Welcoming people to church is a very important part of our
ministry. It can be a very nerve-wracking thing to come to a strange
church, let alone if no-one comes and talks to you. Failure to warmly
welcome can put people off in the blink of an eye. The flip-side of
this, of course, is that good welcoming does wonders. If people have
a good experience at the door of the church, they are probably more
likely to have a good experience in it. Welcoming is a profoundly
Christian thing to do because God, in Christ, has welcomed us all
into his family. There is no one who does not deserve to be warmly
received when they come to church.
- Frequency: Welcoming volunteers are generally put on the
roster every 6 weeks or so.
- Before the service: arrive 25 minutes early
What does a win look like?
- Everyone who arrives has been greeted with a smile and feels
- Everyone is given the right handouts as they arrive
- Every newcomer who would like a welcome pack receives one
- The offertory bag is passed to everyone at the right time
Keys to winning
All the handouts will be in the
blue dispatch box for your congregation, with a pink manifest sheet
that lists the contents – do look at this sheet!
The welcomers' job begins before
people start arriving for the service.
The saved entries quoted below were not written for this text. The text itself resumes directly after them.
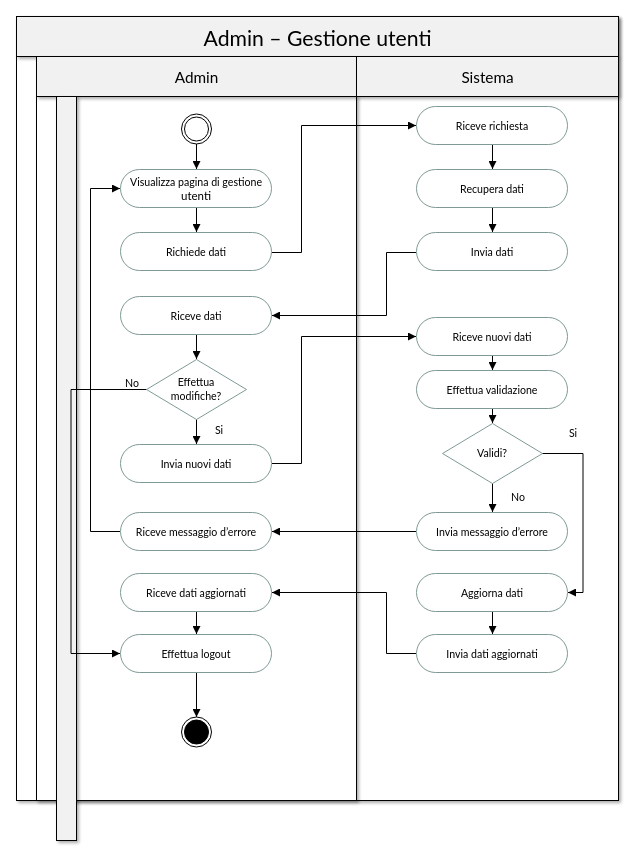
<!DOCTYPE html>
<html lang="it">
<head>
<meta charset="utf-8">
<title>Admin – Gestione utenti</title>
<style>
:root {
  --ink: #000;
  --paper: #fff;
  --header: #f1f1f1;
  --node-line: #7f9a96;
  --shadow: 2px 2px 3px rgba(0, 0, 0, .32);
}
* { box-sizing: border-box; }
body { margin: 0; background: var(--paper); }
.diagram {
  position: relative;
  width: 637px;
  height: 860px;
  overflow: hidden;
  background: var(--paper);
  color: var(--ink);
  font: 10.6px/14px Lato, "Open Sans", sans-serif;
}
.pool {
  position: absolute;
  left: 16px;
  top: 16px;
  width: 603px;
  height: 785px;
  display: grid;
  grid-template-columns: 20px 320px 263px;
  grid-template-rows: 40px 40px 705px;
  box-shadow: var(--shadow);
}
.pool > * { border: 1px solid var(--ink); margin: 0; }
.pool h1, .pool h2 {
  display: flex;
  align-items: center;
  justify-content: center;
  background: var(--header);
  font-weight: 400;
  z-index: 1;
}
.pool h1 {
  grid-column: 1 / 4;
  height: 41px;
  font-size: 21.2px;
  padding-top: 2px;
  box-shadow: var(--shadow);
}
.pool h2 { height: 41px; font-size: 15.3px; box-shadow: var(--shadow); }
.pool .margin { grid-column: 1; grid-row: 2 / 4; width: 21px; }
.pool .admin { grid-column: 2; width: 321px; }
.pool .system { grid-column: 3; }
.pool .lane { grid-row: 3; background: var(--paper); }
.pool .lane.admin { box-shadow: var(--shadow); z-index: 0; }
.phase {
  position: absolute;
  left: 56px;
  top: 96px;
  width: 21px;
  height: 745px;
  z-index: 2;
  background: var(--header);
  border: 1px solid var(--ink);
  box-shadow: var(--shadow);
}
.flow { position: absolute; inset: 0; z-index: 3; }
.flow .edges { fill: none; stroke: var(--ink); }
.flow .decisions { fill: var(--paper); stroke: var(--node-line); }
.flow .terminals { fill: var(--paper); stroke: var(--ink); }
.flow .terminals .core { fill: var(--ink); }
.activity, .choice, .guard {
  position: absolute;
  z-index: 4;
  display: flex;
  flex-direction: column;
  align-items: center;
  justify-content: center;
  text-align: center;
  white-space: nowrap;
}
.activity {
  width: 152px;
  height: 39px;
  border: 1px solid var(--node-line);
  border-radius: 20px;
  background: var(--paper);
}
.activity.admin { left: 120px; }
.activity.system { left: 416px; }
.activity .larger { font-size: 11.5px; }
.choice { width: 100px; height: 60px; }
.guard { width: 24px; height: 14px; }
</style>
</head>
<body>
<main class="diagram">
  <section class="pool">
    <h1>Admin – Gestione utenti</h1>
    <div class="margin"></div>
    <h2 class="admin">Admin</h2>
    <h2 class="system">Sistema</h2>
    <div class="lane admin"></div>
    <div class="lane system"></div>
  </section>
  <div class="phase"></div>

  <svg class="flow" width="637" height="860" viewBox="0 0 637 860" aria-hidden="true">
    <defs>
      <marker id="arrow" markerUnits="userSpaceOnUse" markerWidth="8" markerHeight="8" refX="8" refY="4" orient="auto">
        <polygon points="0,0 8,4 0,8" fill="#000"/>
      </marker>
    </defs>
    <g class="edges" marker-end="url(#arrow)">
      <g class="admin-steps">
        <path marker-end="url(#arrow)" d="M196.5 144V169"/>
        <path marker-end="url(#arrow)" d="M196.5 208V232"/>
        <path marker-end="url(#arrow)" d="M196.5 335V359"/>
        <path marker-end="url(#arrow)" d="M196.5 419V444"/>
        <path marker-end="url(#arrow)" d="M196.5 612V634"/>
        <path marker-end="url(#arrow)" d="M196.5 673V717"/>
      </g>
      <g class="system-steps">
        <path marker-end="url(#arrow)" d="M492.5 145V169"/>
        <path marker-end="url(#arrow)" d="M492.5 208V232"/>
        <path marker-end="url(#arrow)" d="M492.5 356V370"/>
        <path marker-end="url(#arrow)" d="M492.5 409V423"/>
        <path marker-end="url(#arrow)" d="M492.5 483V512"/>
        <path marker-end="url(#arrow)" d="M492.5 612V634"/>
      </g>
      <g class="cross-lane">
        <path marker-end="url(#arrow)" d="M272 252.5H301.5V125.5H416"/>
        <path marker-end="url(#arrow)" d="M416 252.5H386.5V315.5H272"/>
        <path marker-end="url(#arrow)" d="M272 463.5H301.5V336.5H416"/>
        <path marker-end="url(#arrow)" d="M416 531.5H272"/>
        <path marker-end="url(#arrow)" d="M416 653.5H386.5V592.5H272"/>
      </g>
      <g class="branches">
        <path marker-end="url(#arrow)" d="M120 531.5H90.5V188.5H120"/>
        <path marker-end="url(#arrow)" d="M147 389.5H71V653.5H120"/>
        <path marker-end="url(#arrow)" d="M542 453.5H583V592.5H568"/>
      </g>
    </g>
    <g class="decisions">
      <polygon points="196.5,359.5 246.5,389.5 196.5,419.5 146.5,389.5"/>
      <polygon points="492.5,423.5 542.5,453.5 492.5,483.5 442.5,453.5"/>
    </g>
    <g class="terminals">
      <circle cx="196.5" cy="129" r="15"/>
      <circle cx="196.5" cy="129" r="12"/>
      <circle cx="196.5" cy="732" r="15"/>
      <circle class="core" cx="196.5" cy="732" r="12"/>
    </g>
  </svg>

  <div class="activity admin" style="top:169px"><span>Visualizza pagina di gestione</span><span class="larger">utenti</span></div>
  <div class="activity admin" style="top:232px">Richiede dati</div>
  <div class="activity admin" style="top:296px">Riceve dati</div>
  <div class="choice" style="left:146px;top:359px"><span>Effettua</span><span>modifiche?</span></div>
  <div class="activity admin" style="top:444px">Invia nuovi dati</div>
  <div class="activity admin" style="top:512px">Riceve messaggio d’errore</div>
  <div class="activity admin" style="top:573px">Riceve dati aggiornati</div>
  <div class="activity admin" style="top:634px">Effettua logout</div>

  <div class="activity system" style="top:106px">Riceve richiesta</div>
  <div class="activity system" style="top:169px">Recupera dati</div>
  <div class="activity system" style="top:232px">Invia dati</div>
  <div class="activity system" style="top:317px">Riceve nuovi dati</div>
  <div class="activity system" style="top:370px">Effettua validazione</div>
  <div class="choice" style="left:442px;top:423px">Validi?</div>
  <div class="activity system" style="top:512px">Invia messaggio d’errore</div>
  <div class="activity system" style="top:573px">Aggiorna dati</div>
  <div class="activity system" style="top:634px">Invia dati aggiornati</div>

  <div class="guard" style="left:120px;top:376px">No</div>
  <div class="guard" style="left:207px;top:423px">Si</div>
  <div class="guard" style="left:561px;top:426px">Si</div>
  <div class="guard" style="left:506px;top:490px">No</div>
</main>
</body>
</html>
At this point the things to
- Grab the offertory bags from the front vestry
- Make sure all the front doors are open (!)
- Start folding and assembling
handouts. Handouts consist of
- a white service sheet (1-3
sheets of paper each), folded
- a yellow insert with the news
and sermon outline
- sometimes, extra leaflets or
brochures – these will be mentioned on the manifest sheet
- As people arrive at church
and you give them a handout, say hello. Make eye-contact. Give
them a smile. It all sounds
corny, but it makes a difference.
Stay on the door for at least ten
minutes after the service has started
- Early in the service there
will be an official welcome, at which point it's a welcomer's job to
hand out the welcome packs. When the welcome begins, come down to
the front with the welcome packs and wait
(it's not a bad idea to sit down in the front pew). Generally after
the welcome packs have been mentioned the congregation will be
invited to say hi to each other – this is your cue to walk
slowly down the aisle, holding up the welcome packs and looking out
for anyone who wants one. If new people don’t want them,
that’s fine; we don’t need to put too much pressure on.
After this, it is good for one
welcomer to stay near the back so that they can greet anyone who
happens to wander in during the service.
The final task for the welcomers
is to pass around the offertory bags. This is normally done during
the final song. Don't forget to cover every pew! After the bags
have been passed back through the congregation, they are taken to
the front and placed on the table.